I then told my boss that when I rose to a level within the company where I could influence or change the system, I would. That compensation system didn’t fulfill what I thought should be its intended objective, which is to pay employees commensurate with their performance.
Years later, I was appointed to the position of president of PQ’s global Industrial Chemicals Group. I now had the influence to change the compensation system, which over the years had undergone minor changes, but could be more effective.
I convinced the other two operating group presidents, the resistant leader of the human resources department, and PQ’s CEO of the need to change how we compensated our employees.
The new performance and compensation system that was developed had input from employee focus groups, which created buy-in. The employees liked it because it provided a more rational approach to compensation administration. Employees also had ownership in the system, since a group of them helped develop it.
Policies should be challenged when they inhibit achieving results
How many of us have worked in bureaucratic organizations where overly prescriptive policies, procedures and controls approach the point of micromanaging and encroaching on time better spent elsewhere, such as running and growing the business and providing a great customer or client experience? Unfortunately, too many of us.
As a product manager at PQ, each year I wrote detailed business plans. These documents outlined not only the objectives of the business, but also the detailed strategies to accomplish them. Due to changes in the business environment, elements of the business plan became obsolete after it was written. Perhaps that’s why it often sat in a desk drawer or in a bookcase in my office until a year passed and it was time to write the next business plan, while strategies were adjusted in real time.
Many of us are required to write lengthy reports, communicating to our bosses our activities and results accomplished during the month or quarter. This process takes time. Is there a better way of informing upper management of this information without taking a leader’s time away from operating the business?
When I became the CEO, I reduced written detailed reports sent to me to the minimum, and asked that written reports focus only on what was important. These reports consisted of a one or two-page executive summary.
The amount of verbal reporting was significantly increased. This had the benefit of increasing the dialogue between me and my direct reports, reduced bureaucracy and made for better decision making and understanding of the issues we faced. It also created more time to operate and grow the business.
Challenging policies and procedures are a good thing. Some policies address issues that no longer exist, and now only increase bureaucracy and hamper the operation of the business. When policies no longer serve a useful purpose, they need to go.

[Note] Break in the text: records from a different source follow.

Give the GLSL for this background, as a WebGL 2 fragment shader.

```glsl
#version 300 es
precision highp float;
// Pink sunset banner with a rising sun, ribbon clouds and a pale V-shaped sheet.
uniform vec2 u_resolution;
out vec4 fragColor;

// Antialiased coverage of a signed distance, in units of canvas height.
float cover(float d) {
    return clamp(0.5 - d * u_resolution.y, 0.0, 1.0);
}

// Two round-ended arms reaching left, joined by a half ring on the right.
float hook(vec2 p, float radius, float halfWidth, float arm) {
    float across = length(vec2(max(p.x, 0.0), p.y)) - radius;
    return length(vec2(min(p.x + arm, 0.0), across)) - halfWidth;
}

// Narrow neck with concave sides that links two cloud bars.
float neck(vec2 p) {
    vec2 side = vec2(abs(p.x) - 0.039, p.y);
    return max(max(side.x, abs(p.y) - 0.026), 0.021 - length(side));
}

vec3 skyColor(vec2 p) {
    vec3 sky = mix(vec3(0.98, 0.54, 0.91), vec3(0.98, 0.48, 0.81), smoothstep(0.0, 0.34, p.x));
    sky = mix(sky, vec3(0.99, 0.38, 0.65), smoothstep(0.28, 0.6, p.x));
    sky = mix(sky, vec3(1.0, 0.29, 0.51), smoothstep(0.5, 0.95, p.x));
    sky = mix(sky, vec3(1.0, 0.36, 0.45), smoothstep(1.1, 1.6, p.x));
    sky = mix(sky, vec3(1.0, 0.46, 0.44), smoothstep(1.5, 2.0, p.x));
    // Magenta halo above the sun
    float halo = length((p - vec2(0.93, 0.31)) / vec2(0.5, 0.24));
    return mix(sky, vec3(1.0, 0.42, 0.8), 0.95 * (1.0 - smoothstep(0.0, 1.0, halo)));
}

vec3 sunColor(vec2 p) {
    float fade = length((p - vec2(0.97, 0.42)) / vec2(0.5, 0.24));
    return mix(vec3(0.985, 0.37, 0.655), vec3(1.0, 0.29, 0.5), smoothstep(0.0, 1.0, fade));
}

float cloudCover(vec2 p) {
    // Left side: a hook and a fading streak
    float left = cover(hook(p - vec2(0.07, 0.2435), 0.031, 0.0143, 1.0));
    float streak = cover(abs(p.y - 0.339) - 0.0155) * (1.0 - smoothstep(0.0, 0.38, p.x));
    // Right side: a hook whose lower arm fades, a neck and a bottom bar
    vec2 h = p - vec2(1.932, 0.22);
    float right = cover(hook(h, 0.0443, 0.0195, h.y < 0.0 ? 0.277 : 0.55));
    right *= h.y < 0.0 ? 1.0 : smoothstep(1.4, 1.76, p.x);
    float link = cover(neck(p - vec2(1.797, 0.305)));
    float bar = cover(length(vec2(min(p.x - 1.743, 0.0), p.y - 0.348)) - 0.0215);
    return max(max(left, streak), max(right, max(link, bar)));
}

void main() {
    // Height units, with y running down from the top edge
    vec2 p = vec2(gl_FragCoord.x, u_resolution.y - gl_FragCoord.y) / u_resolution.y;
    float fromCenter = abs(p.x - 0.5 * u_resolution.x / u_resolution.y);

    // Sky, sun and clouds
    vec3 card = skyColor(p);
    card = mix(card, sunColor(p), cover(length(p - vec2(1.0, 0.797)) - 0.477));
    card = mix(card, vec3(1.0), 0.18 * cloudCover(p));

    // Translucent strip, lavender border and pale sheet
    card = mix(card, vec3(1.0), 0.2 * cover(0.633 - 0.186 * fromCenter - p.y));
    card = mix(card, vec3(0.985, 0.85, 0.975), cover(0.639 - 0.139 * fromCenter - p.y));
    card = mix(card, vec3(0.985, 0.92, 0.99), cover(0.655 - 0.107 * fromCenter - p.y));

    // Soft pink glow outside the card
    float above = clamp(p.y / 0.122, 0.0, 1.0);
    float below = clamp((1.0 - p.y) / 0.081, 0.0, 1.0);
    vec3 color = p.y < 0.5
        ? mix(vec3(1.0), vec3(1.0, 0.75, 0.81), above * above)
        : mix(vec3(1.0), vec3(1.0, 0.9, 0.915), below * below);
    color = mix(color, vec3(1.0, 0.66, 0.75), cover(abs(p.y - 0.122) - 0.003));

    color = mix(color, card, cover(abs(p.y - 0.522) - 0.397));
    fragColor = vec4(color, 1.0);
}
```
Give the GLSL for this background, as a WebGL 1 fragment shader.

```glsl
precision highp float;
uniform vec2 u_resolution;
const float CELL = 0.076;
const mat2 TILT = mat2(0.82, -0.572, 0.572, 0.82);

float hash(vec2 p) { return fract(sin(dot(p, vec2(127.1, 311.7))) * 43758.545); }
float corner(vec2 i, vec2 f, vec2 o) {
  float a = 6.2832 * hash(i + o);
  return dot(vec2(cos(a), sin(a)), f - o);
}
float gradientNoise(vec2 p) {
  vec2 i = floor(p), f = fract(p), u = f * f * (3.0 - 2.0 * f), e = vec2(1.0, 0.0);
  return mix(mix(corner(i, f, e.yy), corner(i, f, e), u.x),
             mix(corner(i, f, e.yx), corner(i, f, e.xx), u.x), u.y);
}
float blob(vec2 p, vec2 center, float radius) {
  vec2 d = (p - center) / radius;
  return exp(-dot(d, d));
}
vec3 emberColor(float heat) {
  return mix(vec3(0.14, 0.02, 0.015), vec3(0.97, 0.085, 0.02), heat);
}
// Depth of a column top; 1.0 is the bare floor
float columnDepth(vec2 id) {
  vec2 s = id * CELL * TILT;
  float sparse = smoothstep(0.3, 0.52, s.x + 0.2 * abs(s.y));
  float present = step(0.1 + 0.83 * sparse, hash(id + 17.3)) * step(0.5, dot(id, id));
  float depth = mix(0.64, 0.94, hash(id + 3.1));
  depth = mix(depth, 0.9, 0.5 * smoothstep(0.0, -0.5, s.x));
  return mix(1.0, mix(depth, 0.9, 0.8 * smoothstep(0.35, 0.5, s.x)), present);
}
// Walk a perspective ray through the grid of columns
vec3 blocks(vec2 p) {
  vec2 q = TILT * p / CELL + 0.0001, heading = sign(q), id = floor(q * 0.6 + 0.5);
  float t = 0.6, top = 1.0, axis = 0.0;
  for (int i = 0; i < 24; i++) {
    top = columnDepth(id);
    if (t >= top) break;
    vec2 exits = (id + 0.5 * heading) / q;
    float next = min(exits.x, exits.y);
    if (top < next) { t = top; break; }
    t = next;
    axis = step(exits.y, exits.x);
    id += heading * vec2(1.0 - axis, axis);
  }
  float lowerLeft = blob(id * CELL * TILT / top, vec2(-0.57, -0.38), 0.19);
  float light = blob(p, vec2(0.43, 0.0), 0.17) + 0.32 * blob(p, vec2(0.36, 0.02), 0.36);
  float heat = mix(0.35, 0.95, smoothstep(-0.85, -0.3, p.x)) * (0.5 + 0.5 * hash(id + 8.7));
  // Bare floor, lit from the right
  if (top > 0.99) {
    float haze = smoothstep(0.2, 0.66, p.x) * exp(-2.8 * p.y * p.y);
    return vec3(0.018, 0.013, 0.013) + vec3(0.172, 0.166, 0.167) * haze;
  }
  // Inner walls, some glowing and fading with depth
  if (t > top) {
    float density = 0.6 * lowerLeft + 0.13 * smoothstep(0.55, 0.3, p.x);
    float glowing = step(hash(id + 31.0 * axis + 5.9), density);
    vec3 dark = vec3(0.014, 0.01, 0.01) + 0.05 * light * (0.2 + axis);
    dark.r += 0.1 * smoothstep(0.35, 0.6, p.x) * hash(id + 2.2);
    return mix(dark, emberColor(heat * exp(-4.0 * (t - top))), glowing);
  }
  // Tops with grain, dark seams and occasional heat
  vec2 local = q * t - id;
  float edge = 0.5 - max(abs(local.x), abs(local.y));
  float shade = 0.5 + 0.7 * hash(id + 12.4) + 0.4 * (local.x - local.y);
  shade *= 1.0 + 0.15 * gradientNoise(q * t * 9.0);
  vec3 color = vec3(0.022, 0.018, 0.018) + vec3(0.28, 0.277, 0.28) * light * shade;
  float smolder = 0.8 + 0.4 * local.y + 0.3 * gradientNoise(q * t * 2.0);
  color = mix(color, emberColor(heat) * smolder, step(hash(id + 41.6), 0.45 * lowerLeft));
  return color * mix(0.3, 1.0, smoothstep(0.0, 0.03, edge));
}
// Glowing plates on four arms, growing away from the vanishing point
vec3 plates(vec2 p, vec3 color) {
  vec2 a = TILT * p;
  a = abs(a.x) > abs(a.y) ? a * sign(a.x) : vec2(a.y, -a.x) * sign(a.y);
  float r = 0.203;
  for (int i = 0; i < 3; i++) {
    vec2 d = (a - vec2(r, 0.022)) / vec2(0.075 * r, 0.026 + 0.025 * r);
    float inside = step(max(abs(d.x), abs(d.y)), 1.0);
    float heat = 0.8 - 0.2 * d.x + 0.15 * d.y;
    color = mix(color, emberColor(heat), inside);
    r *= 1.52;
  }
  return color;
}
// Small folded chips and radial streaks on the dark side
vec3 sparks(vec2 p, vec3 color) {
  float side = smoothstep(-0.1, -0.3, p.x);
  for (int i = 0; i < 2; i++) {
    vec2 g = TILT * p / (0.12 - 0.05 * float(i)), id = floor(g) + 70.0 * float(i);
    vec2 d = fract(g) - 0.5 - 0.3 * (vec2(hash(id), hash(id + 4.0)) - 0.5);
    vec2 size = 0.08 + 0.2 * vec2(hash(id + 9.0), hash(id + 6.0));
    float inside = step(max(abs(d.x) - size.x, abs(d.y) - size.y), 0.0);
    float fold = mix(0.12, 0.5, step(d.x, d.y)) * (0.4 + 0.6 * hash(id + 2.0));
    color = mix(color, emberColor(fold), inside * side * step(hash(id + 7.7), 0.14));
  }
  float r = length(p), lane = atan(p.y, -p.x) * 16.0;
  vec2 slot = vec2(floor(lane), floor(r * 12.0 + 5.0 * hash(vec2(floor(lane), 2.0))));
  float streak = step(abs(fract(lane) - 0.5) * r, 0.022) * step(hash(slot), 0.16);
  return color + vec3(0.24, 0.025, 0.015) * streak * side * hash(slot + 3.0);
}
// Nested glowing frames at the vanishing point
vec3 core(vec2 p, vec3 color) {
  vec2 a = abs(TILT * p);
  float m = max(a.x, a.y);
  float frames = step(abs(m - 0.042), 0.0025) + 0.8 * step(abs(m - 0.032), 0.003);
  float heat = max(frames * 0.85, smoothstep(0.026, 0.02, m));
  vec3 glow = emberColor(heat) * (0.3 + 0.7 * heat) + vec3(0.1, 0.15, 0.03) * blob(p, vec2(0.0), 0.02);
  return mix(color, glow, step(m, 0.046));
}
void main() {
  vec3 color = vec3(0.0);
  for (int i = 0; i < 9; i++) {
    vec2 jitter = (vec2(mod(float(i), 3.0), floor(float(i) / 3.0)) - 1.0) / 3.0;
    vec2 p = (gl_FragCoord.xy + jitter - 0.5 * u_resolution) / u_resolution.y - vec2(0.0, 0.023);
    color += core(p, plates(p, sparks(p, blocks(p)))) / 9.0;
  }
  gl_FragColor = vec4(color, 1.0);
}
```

CEOs, listen to those employees who challenge policies that don’t make sense to them. These employees are your talented change agents. If frustration leads them to leave your company, they may go to work for a competitor.
Stan Silverman is founder and CEO of Silverman Leadership and author of “Be Different! The Key to Business and Career Success.” He is also a speaker, advisor and widely read nationally syndicated columnist on leadership, entrepreneurship and corporate governance. He can be reached at Stan@SilvermanLeadership.com.